Allistic parents will tend to have trouble fully understanding what is happening to an autistic child during a meltdown, especially since it is an emotionally fraught event for all concerned.
Since I have been experiencing meltdowns for over seventy years now, I thought it might be useful to offer some personal perspective. Autistics tend to be profoundly different from one another, and my experiences may differ in some respects from your child’s (or yours, if you are autistic — I’d be interested in hearing your experience).
To begin, as is often pointed out, a meltdown is not a tantrum. A tantrum is a behavioral device intended to influence others, to gain some objective. A tantrum is something you do to achieve an effect. When you get what you want, you stop acting out. Despite being distinct, a tantrum and a meltdown may occur more or less together, with one feeding the other.
A meltdown is not something you do, it is something that happens to you. For me there may be a brief moment of fun during the screaming and physical destruction, but overall it’s “Not THIS again! Somebody make it stop!” I am also a migrainer, and seeing the onset of a meltdown is similar in some ways to detecting the pre-migraine aura.
A meltdown is a process, part of the way a complex control system behaves when it bumps into conditions that can cause runaway feedback that can be highly destructive. For a physical example of such a system, do an engine search for “Tacoma Narrows Bridge Disaster“. Many is the time when I have felt like the bridge itself, not those who got dumped into Puget Sound.
Meltdowns can be triggered by a wide variety of stimuli. My childhood friend Donnie was unable to handle the sensory onslaught of a visit to the barber shop. His reaction to attempts to enroll him in elementary school eventually led to his disappearance into the Colorado State Home For Feeble-Minded And Spastic Children. What usually gets me is frustration, especially if I am already stressed. In rare circumstances I can become dangerously violent, although so far it’s been a few cases of property damage, with assault on another person not having happened, mercifully. EDIT: Except for that bully I accidentally beat up in the ninth grade, after he triggered a meltdown. That did sort of put a halt to the bullying for some time.
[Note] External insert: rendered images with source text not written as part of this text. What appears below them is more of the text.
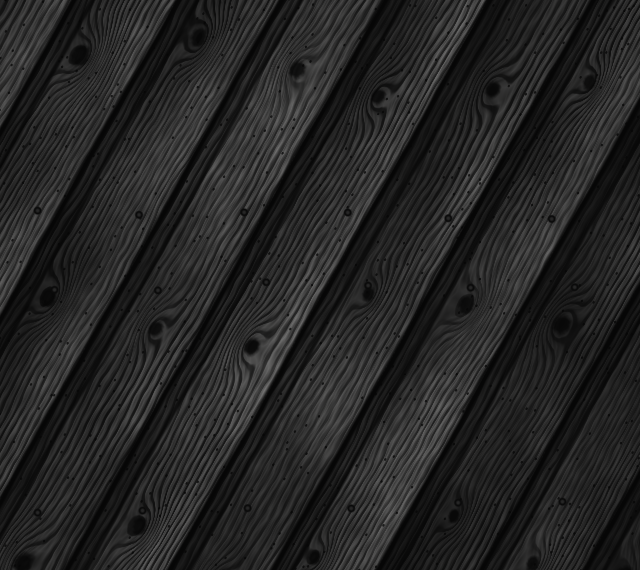
Write a Shadertoy shader that draws this texture.

```glsl
const float TAU = 6.2832;
const float SLANT = 0.56;                    // sideways run of a seam per unit of height
const float PITCH = 0.182;                   // horizontal distance between seams
const float PHASE = 0.29;
const vec2 ALONG = vec2(0.4886, 0.8725);
const vec2 ACROSS = vec2(0.8725, -0.4886);
const vec3 WOOD = vec3(0.222, 0.221, 0.22);
const vec3 SOOT = vec3(0.022);

float hash(vec2 p) {
    return fract(sin(dot(p, vec2(127.1, 311.7))) * 43758.5);
}

// Layered sines, roughly -1 to 1
float waves(vec2 p) {
    float sum = 0.0, amp = 0.55;
    for (int i = 0; i < 4; i++) {
        sum += amp * sin(p.x + 1.4 * sin(p.y));
        p = mat2(0.8, 0.6, -0.6, 0.8) * p * 1.9 + 2.3;
        amp *= 0.55;
    }
    return sum;
}

// Cellular noise: distance to the nearest point, and that point's random value
vec2 cellular(vec2 p) {
    vec2 cell = floor(p), best = vec2(9.0, 0.0);
    for (int j = -1; j <= 1; j++)
    for (int i = -1; i <= 1; i++) {
        vec2 id = cell + vec2(i, j);
        vec2 point = id + vec2(hash(id), hash(id + 37.0));
        float d = length(p - point);
        if (d < best.x) best = vec2(d, hash(id + 71.0));
    }
    return best;
}

vec2 toBoard(vec2 v) {
    return vec2(dot(v, ACROSS), dot(v, ALONG));
}

// Canvas position from a board coordinate and a depth below the top
vec2 boardPoint(float u, float depth) {
    return vec2((u - PHASE) * PITCH - SLANT * depth, 1.0 - depth);
}

// x: sideways shift of the grain, y: dark core, z: stain around it
vec3 knots(vec2 p, float board) {
    vec3 result = vec3(0.0);
    for (int k = 0; k < 3; k++) {
        vec2 id = vec2(board, k);
        if (hash(id + 5.0) < 0.22) continue;
        float depth = 0.13 + 0.42 * float(k) + 0.13 * (hash(id + 11.0) - 0.5);
        float size = 0.65 + 0.5 * hash(id + 17.0);
        float side = hash(id + 23.0) < 0.5 ? -1.0 : 1.0;
        vec2 d = toBoard(p - boardPoint(board + 0.36 + 0.22 * hash(id + 29.0), depth));
        vec2 e = d / (size * vec2(0.028, 0.055));
        float bump = exp(-dot(e, e));
        float r = length((d - vec2(side * 0.008 * size, 0.0)) * vec2(1.0, 0.8)) / size;
        r += 0.0015 * waves(d * 220.0);
        result.x += side * 0.046 * size * bump;
        result.y = max(result.y, 1.0 - smoothstep(0.009, 0.018, r));
        result.z = max(result.z, bump);
    }
    return result;
}

// Nail heads: x is the dark disc, y the paler middle
vec2 nails(vec2 p, float board, float px) {
    vec2 result = vec2(0.0);
    for (int k = 0; k < 3; k++) {
        float row = float(k);
        vec2 id = vec2(board, row + 50.0);
        float across = 0.34 + (k == 0 ? 0.45 : 0.04 * row);
        float depth = (k == 2 ? 0.89 : 0.378 + 0.122 * row) + 0.02 * (hash(id) - 0.5);
        float r = length(p - boardPoint(board + across, depth));
        result.x = max(result.x, 1.0 - smoothstep(0.0068 - px, 0.0068 + px, r));
        result.y = max(result.y, 1.0 - smoothstep(0.001, 0.0035 + px, r));
    }
    return result;
}

// Growth lines: 1 on pale wood, 0 in the dark line
float growthLines(float phase) {
    float fade = 1.0 - smoothstep(0.3, 0.8, fwidth(phase));
    float ridge = 0.5 + 0.5 * sin(TAU * phase) + 0.18 * sin(2.0 * TAU * phase);
    return mix(0.62, smoothstep(0.0, 0.75, ridge), fade);
}

// Brightness across one board: groove, sunken lip, then the face
float boardProfile(float f, float px) {
    float soft = 0.008 + px / PITCH;
    float groove = smoothstep(0.035 - soft, 0.05 + soft, f) * (1.0 - smoothstep(0.965 - soft, 0.985 + soft, f));
    float face = smoothstep(0.185, 0.215 + soft, f);
    float line = 1.0 - smoothstep(0.008, 0.022 + soft, abs(f - 0.19));
    float tone = mix(0.46, mix(0.78, 1.22, smoothstep(0.2, 0.9, f)), face);
    return groove * tone * (1.0 - 0.7 * line);
}

void mainImage(out vec4 fragColor, in vec2 fragCoord) {
    float px = 1.0 / iResolution.y;
    vec2 p = fragCoord * px;

    // Board layout
    vec2 q = toBoard(p);
    float u = (p.x + SLANT * (1.0 - p.y)) / PITCH + PHASE;
    u += 0.012 * waves(vec2(q.y * 9.0, floor(u + 0.5) * 4.0));
    float board = floor(u), f = u - board;
    float seed = hash(vec2(board, 3.0));
    vec2 local = q + vec2(seed * 7.0, seed * 13.0);

    // Grain
    vec3 knot = knots(p, board);
    float bend = 0.007 * waves(local * vec2(18.0, 7.0)) + 0.0012 * waves(local * vec2(90.0, 40.0));
    float phase = (q.x + bend + knot.x) * mix(72.0, 112.0, seed);
    float strength = 0.58 + 0.2 * waves(local * vec2(22.0, 5.0));
    float grain = mix(1.0, growthLines(phase), clamp(strength, 0.2, 0.85));
    vec2 fibreSpace = vec2(q.x + bend + 0.6 * knot.x, q.y) * vec2(260.0, 24.0);
    float fibre = 0.72 + 0.6 * cellular(fibreSpace + seed * 90.0).x;

    // Weathering and light
    float patches = 1.0 + 0.36 * waves(local * vec2(13.0, 5.5) + 4.0);
    float light = 1.32 - 0.72 * length(p - vec2(0.42, 0.6));
    float tone = boardProfile(f, px) * grain * fibre * patches * light * mix(0.78, 1.25, hash(vec2(board, 9.0)));
    tone *= 1.0 - 0.22 * knot.z;
    vec2 pit = cellular(q * vec2(62.0, 48.0));
    float hole = (1.0 - smoothstep(0.06, 0.17, pit.x)) * step(0.8, pit.y);
    tone *= (1.0 - 0.75 * hole) * (1.0 - 0.8 * knot.y);

    // Nails
    vec2 nail = nails(p, board, px);
    tone = mix(tone, 0.08 + 0.5 * nail.y, nail.x);

    fragColor = vec4(SOOT + WOOD * max(tone, 0.0), 1.0);
}
```
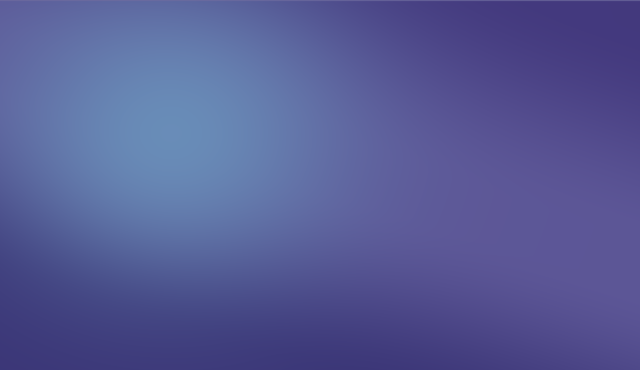
Reproduce this background procedurally as a Shadertoy shader.

```glsl
#define BAND_COLOR   vec3(0.362, 0.338, 0.590)
#define UPPER_COLOR  vec3(0.262, 0.222, 0.492)
#define LOWER_COLOR  vec3(0.228, 0.205, 0.462)
#define GLOW_COLOR   vec3(0.410, 0.550, 0.720)
#define RIM_COLOR    vec3(0.430, 0.420, 0.620)
#define BAND_START   0.82
#define BAND_SLOPE   -0.55
#define GLOW_CENTER  vec2(0.267, 0.640)
#define GLOW_RADIUS  vec2(0.268, 0.395)
#define RIM_WIDTH    0.003

// Light diagonal band falling off to a dark tone on either side
vec3 diagonalBand(vec2 uv) {
    float height = uv.y - (BAND_START + BAND_SLOPE * uv.x);
    vec3 color = mix(BAND_COLOR, UPPER_COLOR, smoothstep(0.08, 0.65, height));
    return mix(color, LOWER_COLOR, smoothstep(0.05, 0.56, -height));
}

// Soft elliptical falloff, 1 at the center
float glow(vec2 uv) {
    vec2 offset = (uv - GLOW_CENTER) / GLOW_RADIUS;
    return exp(-dot(offset, offset));
}

void mainImage(out vec4 fragColor, in vec2 fragCoord) {
    vec2 uv = fragCoord / iResolution.xy;
    float pixel = 1.0 / iResolution.y;

    vec3 color = mix(diagonalBand(uv), GLOW_COLOR, glow(uv));

    // Thin pale rim along the top edge
    float rim = clamp((uv.y - 1.0 + RIM_WIDTH) / pixel + 0.5, 0.0, 1.0);
    color = mix(color, RIM_COLOR, 0.7 * rim);

    fragColor = vec4(color, 1.0);
}
```
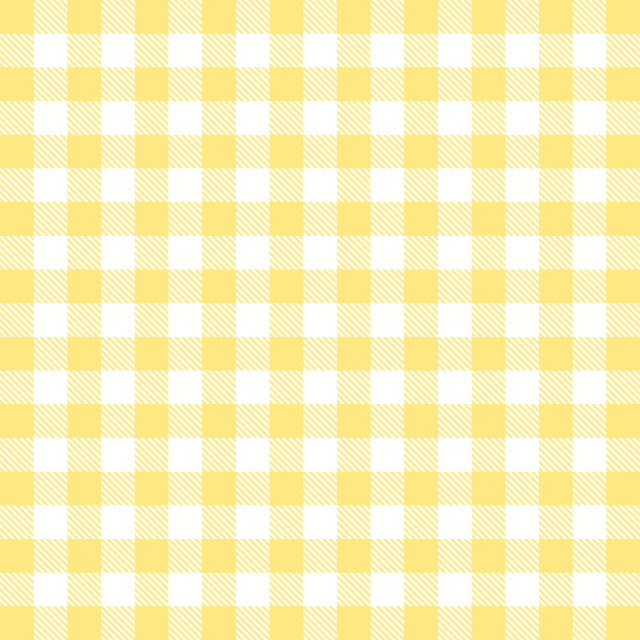
Give the GLSL for this pattern, as a Shadertoy shader.

```glsl
const float CELLS = 19.0;            // squares across and down
const float STRIPES_PER_CELL = 5.0;  // diagonal twill lines in one square
const float STRIPE_SOFTNESS = 0.065; // blur of the twill edges, in cells
const vec3 WHITE = vec3(1.0, 1.0, 0.995);
const vec3 YELLOW = vec3(0.992, 0.91, 0.51);

float hash(vec2 p) {
    return fract(sin(dot(p, vec2(127.1, 311.7))) * 43758.5453);
}

// Coverage of a shape from its signed distance
float coverage(float dist, float blur) {
    return 1.0 - smoothstep(-0.5 * blur, 0.5 * blur, dist);
}

// Alternating bands one cell wide, coloured first
float band(float x, float blur) {
    return coverage(abs(mod(x + 0.5, 2.0) - 1.0) - 0.5, blur);
}

// Falling diagonal lines, half coloured and half white
float twill(vec2 p, float count, float blur) {
    float dist = abs(fract((p.x + p.y) * count) - 0.5) - 0.25;
    return coverage(dist / (count * sqrt(2.0)), blur);
}

float segmentDistance(vec2 p, vec2 a, vec2 b) {
    vec2 ab = b - a;
    return length(p - a - ab * clamp(dot(p - a, ab) / dot(ab, ab), 0.0, 1.0));
}

// Faint diagonal hairline in a few squares
float scratch(vec2 p, float blur) {
    vec2 cell = floor(p);
    float present = step(0.85, hash(cell));
    float side = hash(cell + 17.0) < 0.5 ? -1.0 : 1.0;
    vec2 reach = vec2(0.28 * side, 0.28);
    vec2 center = 0.4 + 0.2 * vec2(hash(cell + 31.0), hash(cell + 53.0));
    float dist = segmentDistance(fract(p), center - reach, center + reach);
    return present * coverage(dist - 0.01, blur);
}

void mainImage(out vec4 fragColor, in vec2 fragCoord) {
    float pixel = CELLS / iResolution.y;
    vec2 p = fragCoord * pixel;

    // Warp and weft bands interlaced by the twill
    float warp = band(p.x, pixel);
    float weft = band(p.y, pixel);
    float stripes = twill(p, STRIPES_PER_CELL, max(pixel, STRIPE_SOFTNESS));
    float dye = mix(weft, warp, stripes);

    // Slight wear on the solid squares
    dye *= 1.0 - 0.2 * warp * weft * scratch(p, pixel);

    fragColor = vec4(mix(WHITE, YELLOW, dye), 1.0);
}
```
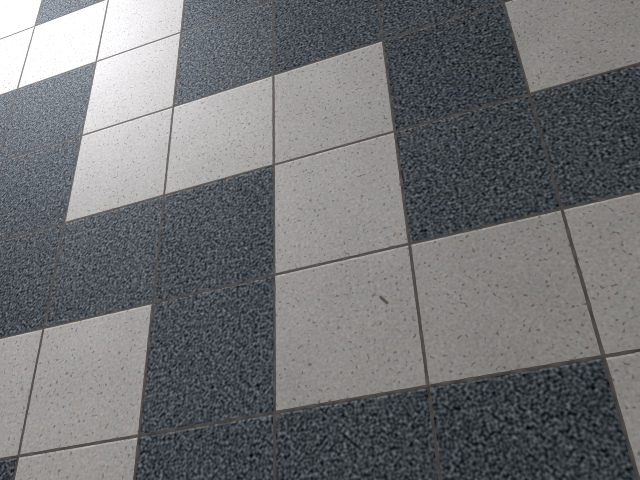
This texture is drawn by a Shadertoy shader. Its source:

```glsl
// Speckled light and dark floor tiles seen in perspective, with a window glare.
// Each canvas point is projected onto the floor plane, where square cells get
// a tone from a row mask, granite grain from gradient noise, and worn grout.

const vec3 LIGHT_STONE = vec3(0.525, 0.515, 0.505);
const vec3 DARK_STONE  = vec3(0.215, 0.235, 0.255);
const vec3 GROUT       = vec3(0.265, 0.250, 0.235);
const vec3 GLARE_TINT  = vec3(0.98, 0.99, 1.03);
const float GROUT_HALF_WIDTH = 0.0105;

// Light tiles of each floor row, nearest row first; bit 0 is the left column.
const int LIGHT_MASK[7] = int[7](68, 118, 16, 92, 4, 7, 1);
const ivec2 FIRST_CELL = ivec2(-4, -1);

// Random pair in 0..1 for a lattice point.
vec2 hash2(vec2 p) {
    uvec2 n = uvec2(ivec2(p) + 32768);
    uint h = n.x * 1597334677u ^ n.y * 3812015801u;
    h = (h ^ (h >> 15u)) * 2246822519u;
    h ^= h >> 13u;
    return vec2(h & 65535u, h >> 16u) / 65535.0;
}

float cornerSlope(vec2 cell, vec2 corner, vec2 f) {
    return dot(hash2(cell + corner) * 2.0 - 1.0, f - corner);
}

// Gradient noise, roughly -0.7 to 0.7.
float gradientNoise(vec2 p) {
    vec2 i = floor(p), f = p - i;
    vec2 w = f * f * f * (f * (f * 6.0 - 15.0) + 10.0);
    float low  = mix(cornerSlope(i, vec2(0, 0), f), cornerSlope(i, vec2(1, 0), f), w.x);
    float high = mix(cornerSlope(i, vec2(0, 1), f), cornerSlope(i, vec2(1, 1), f), w.x);
    return mix(low, high, w.y);
}

// Canvas point to floor coordinates, one unit per tile.
vec2 projectToFloor(vec2 p) {
    const vec2 origin = vec2(0.572, 0.1406);
    const vec2 across = vec2(0.2646, 0.0425);
    const vec2 away   = vec2(0.0707, 0.3403);
    const vec2 vanish = vec2(-0.062, 0.1255);
    return inverse(mat2(across - vanish.x * p, away - vanish.y * p)) * (p - origin);
}

float isLight(vec2 cell) {
    ivec2 k = clamp(ivec2(cell) - FIRST_CELL, ivec2(0), ivec2(7, 6));
    return float((LIGHT_MASK[k.y] >> k.x) & 1);
}

// Broad sheen plus a hot core in the upper left corner.
float glareAt(vec2 p) {
    vec2 d = p - vec2(0.08, 1.0);
    float r2 = dot(d, d);
    return 0.19 * exp(-1.7 * r2) + 0.36 * exp(-8.5 * r2);
}

vec3 stone(vec2 floorPos, vec2 cell, float light) {
    float fine   = gradientNoise(floorPos * 47.0);
    float coarse = gradientNoise(floorPos * 23.0 + 9.0);
    float cloud  = gradientNoise(floorPos * 3.0 + 40.0);
    float pits   = smoothstep(0.20, 0.45, gradientNoise(floorPos * 38.0 + 71.0));
    float lightGrain = 0.07 * fine + 0.03 * coarse - 0.12 * pits;
    float darkGrain  = 0.30 * fine + 0.12 * coarse;
    float tileShift  = 0.03 * (hash2(cell + 17.0).x - 0.5);
    return mix(DARK_STONE, LIGHT_STONE, light)
         + mix(darkGrain, lightGrain, light) + 0.025 * cloud + tileShift;
}

// Coverage of a line of given half width, softened over one pixel.
float lineMask(float dist, float halfWidth, float pixel) {
    return 1.0 - smoothstep(halfWidth - 0.5 * pixel, halfWidth + 0.5 * pixel, dist);
}

float segmentDistance(vec2 p, vec2 a, vec2 b) {
    vec2 ab = b - a;
    return length(p - a - ab * clamp(dot(p - a, ab) / dot(ab, ab), 0.0, 1.0));
}

void mainImage(out vec4 fragColor, in vec2 fragCoord) {
    vec2 p = fragCoord / iResolution.y;
    vec2 floorPos = projectToFloor(p);
    vec2 pixel = fwidth(floorPos);
    vec2 cell = floor(floorPos);
    vec2 local = floorPos - cell;
    float light = isLight(cell);
    float glare = glareAt(p);

    // Stone surface, dimmer toward the right.
    vec3 color = stone(floorPos, cell, light);
    color += GLARE_TINT * glare * mix(0.66, 1.0, light);
    color *= 1.04 - 0.06 * p.x;

    // Pale chipped edge along the far side of each tile.
    float chips = 0.6 + 0.8 * gradientNoise(floorPos * 9.0 + 5.0);
    float rim = lineMask(abs(local.y - 0.982), 0.006, pixel.y);
    color += 0.13 * rim * chips;

    // Worn grout with uneven width and dirt.
    float wear = gradientNoise(floorPos * 14.0 + 60.0);
    vec2 edge = min(local, 1.0 - local);
    float halfWidth = GROUT_HALF_WIDTH * (1.0 + 0.5 * wear);
    float joint = max(lineMask(edge.x, halfWidth, pixel.x),
                      lineMask(edge.y, halfWidth, pixel.y));
    vec3 groutColor = GROUT + 0.12 * wear + GLARE_TINT * glare * 0.55;
    color = mix(color, groutColor, 0.92 * joint);

    // Small scuff on one pale tile.
    float scuff = segmentDistance(p, vec2(0.793, 0.381), vec2(0.806, 0.369));
    color = mix(color, GROUT, 0.8 * (1.0 - smoothstep(0.001, 0.005, scuff)));

    fragColor = vec4(clamp(color, 0.0, 1.0), 1.0);
}
```
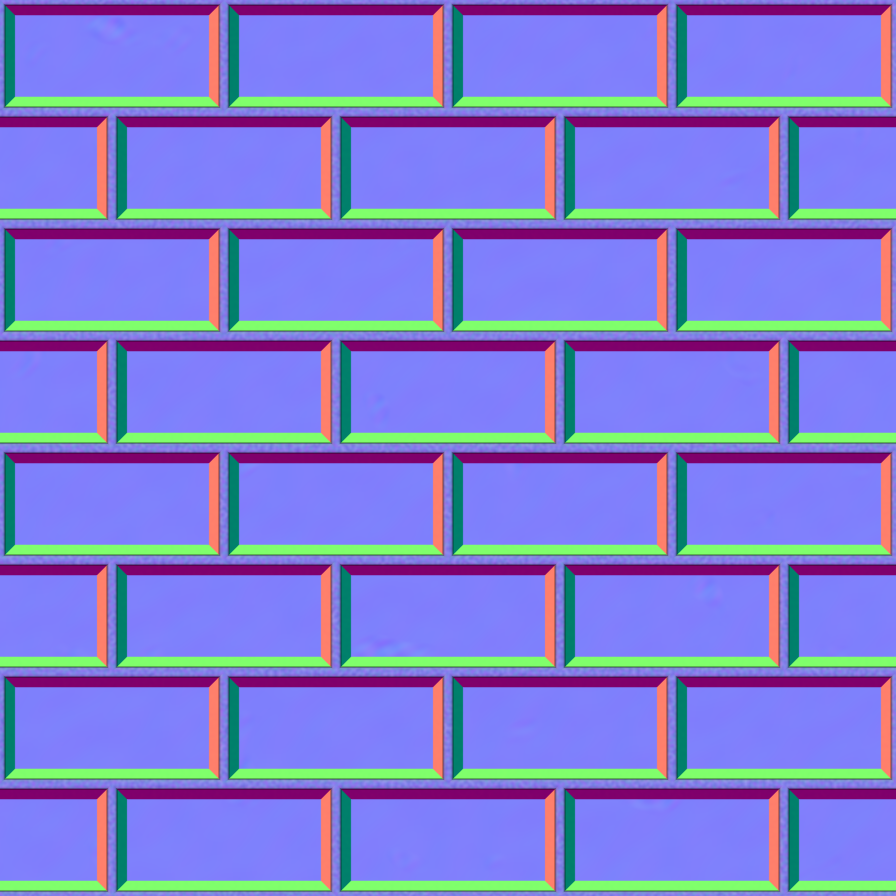
Give the GLSL for this texture map, as a WebGL 1 fragment shader.

```glsl
precision highp float;
uniform vec2 u_resolution;

vec2 randomGradient(vec2 cell) {
  float h = fract(sin(dot(cell, vec2(127.1, 311.7))) * 43758.55);
  float angle = 6.2832 * h;
  return vec2(cos(angle), sin(angle));
}

// Gradient noise that wraps after a whole number of cells
float corner(vec2 cell, vec2 offset, vec2 f, vec2 period, float seed) {
  return dot(randomGradient(mod(cell + offset, period) + seed), f - offset);
}

float gradientNoise(vec2 q, vec2 period, float seed) {
  vec2 i = floor(q);
  vec2 f = q - i;
  vec2 w = f * f * f * (f * (f * 6.0 - 15.0) + 10.0);
  float low = mix(corner(i, vec2(0, 0), f, period, seed),
                  corner(i, vec2(1, 0), f, period, seed), w.x);
  float high = mix(corner(i, vec2(0, 1), f, period, seed),
                   corner(i, vec2(1, 1), f, period, seed), w.x);
  return mix(low, high, w.y);
}

// Faint diagonal ripples on the faces, with a few stronger dents
float faceHeight(vec2 uv) {
  vec2 diagonal = vec2(uv.x - uv.y, uv.x + uv.y) * vec2(22.0, 12.0);
  float ripple = gradientNoise(diagonal, vec2(22.0, 12.0), 3.0);
  float dent = gradientNoise(diagonal * 2.0, vec2(44.0, 24.0), 9.0);
  float worn = smoothstep(0.36, 0.6, gradientNoise(uv * 13.0, vec2(13.0), 17.0));
  return 0.0006 * ripple + 0.0022 * dent * worn;
}

vec2 faceSlope(vec2 uv) {
  float e = 0.002;
  float h = faceHeight(uv);
  return vec2(h - faceHeight(uv + vec2(e, 0)), h - faceHeight(uv + vec2(0, e))) / e;
}

void main() {
  vec2 uv = gl_FragCoord.xy / u_resolution;
  float pixel = 8.0 / min(u_resolution.x, u_resolution.y);

  // Running bond: four bricks across, eight courses, each brick 2 by 1
  vec2 wall = uv * 8.0;
  float shift = 1.0 - mod(floor(wall.y), 2.0);
  vec2 p = vec2(mod(wall.x + shift, 2.0) - 1.0, fract(wall.y) - 0.5);

  // Inward distance to the nearest side, and the slope of that side
  vec2 inset = vec2(0.958, 0.456) - abs(p);
  float d = min(inset.x, inset.y);
  float miter = smoothstep(-pixel, pixel, inset.y - inset.x);
  vec2 side = mix(vec2(0.0, -sign(p.y)), vec2(sign(p.x), 0.0), miter);

  // Fine grain for the mortar
  vec2 grain = vec2(gradientNoise(uv * 200.0, vec2(200.0), 31.0),
                    gradientNoise(uv * 200.0, vec2(200.0), 57.0));

  // Encoded normals of the three surfaces
  vec3 face = vec3(0.5 + 0.5 * faceSlope(uv), 0.99);
  vec3 bevel = vec3(0.5 + 0.5 * side + 0.012 * grain, 0.42);
  float edge = 1.0 - smoothstep(0.0, 0.04, -d);
  vec3 mortar = vec3(0.515 + 0.09 * side.x * edge, 0.5 + 0.09 * side.y * edge,
                     0.92 - 0.1 * edge);
  mortar += vec3(0.11 * grain, 0.05 * grain.x);

  vec3 color = mix(bevel, face, smoothstep(-0.6, 0.6, (d - 0.092) / max(pixel, 0.012)));
  color = mix(mortar, color, smoothstep(-0.5, 0.5, d / pixel));

  // Dark crease where brick meets mortar
  color *= 1.0 - 0.32 * (1.0 - smoothstep(0.003, 0.006 + pixel, abs(d)));
  gl_FragColor = vec4(clamp(color, 0.0, 1.0), 1.0);
}
```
Meltdowns are different for me now that I’m in my seventies, compared to what they were like when I was six. The primary difference, in my current estimation, is that I now know that I am autistic, and what a meltdown is, and ways to be aware that one is on the way, and ways to stop it from passing the no-return threshold, if at all possible.
The inception of a meltdown reminds me of one of those playground slides that starts off with a gentle slope, then suddenly bends downward steeply — if you got this far, you have no choice about going farther.
The aftermath of a meltdown, depending upon its origin and severity, resembles a hangover, the unpleasant trailing experience of a migraine or some other post-cataclysmic period of recovery. Remorse and/or a depressive episode may follow.
To those inclined to look at meltdowns as episodes of deplorable self-indulgence, I recommend paying closer attention to the ordeal from the standpoint of the human going through the wringer.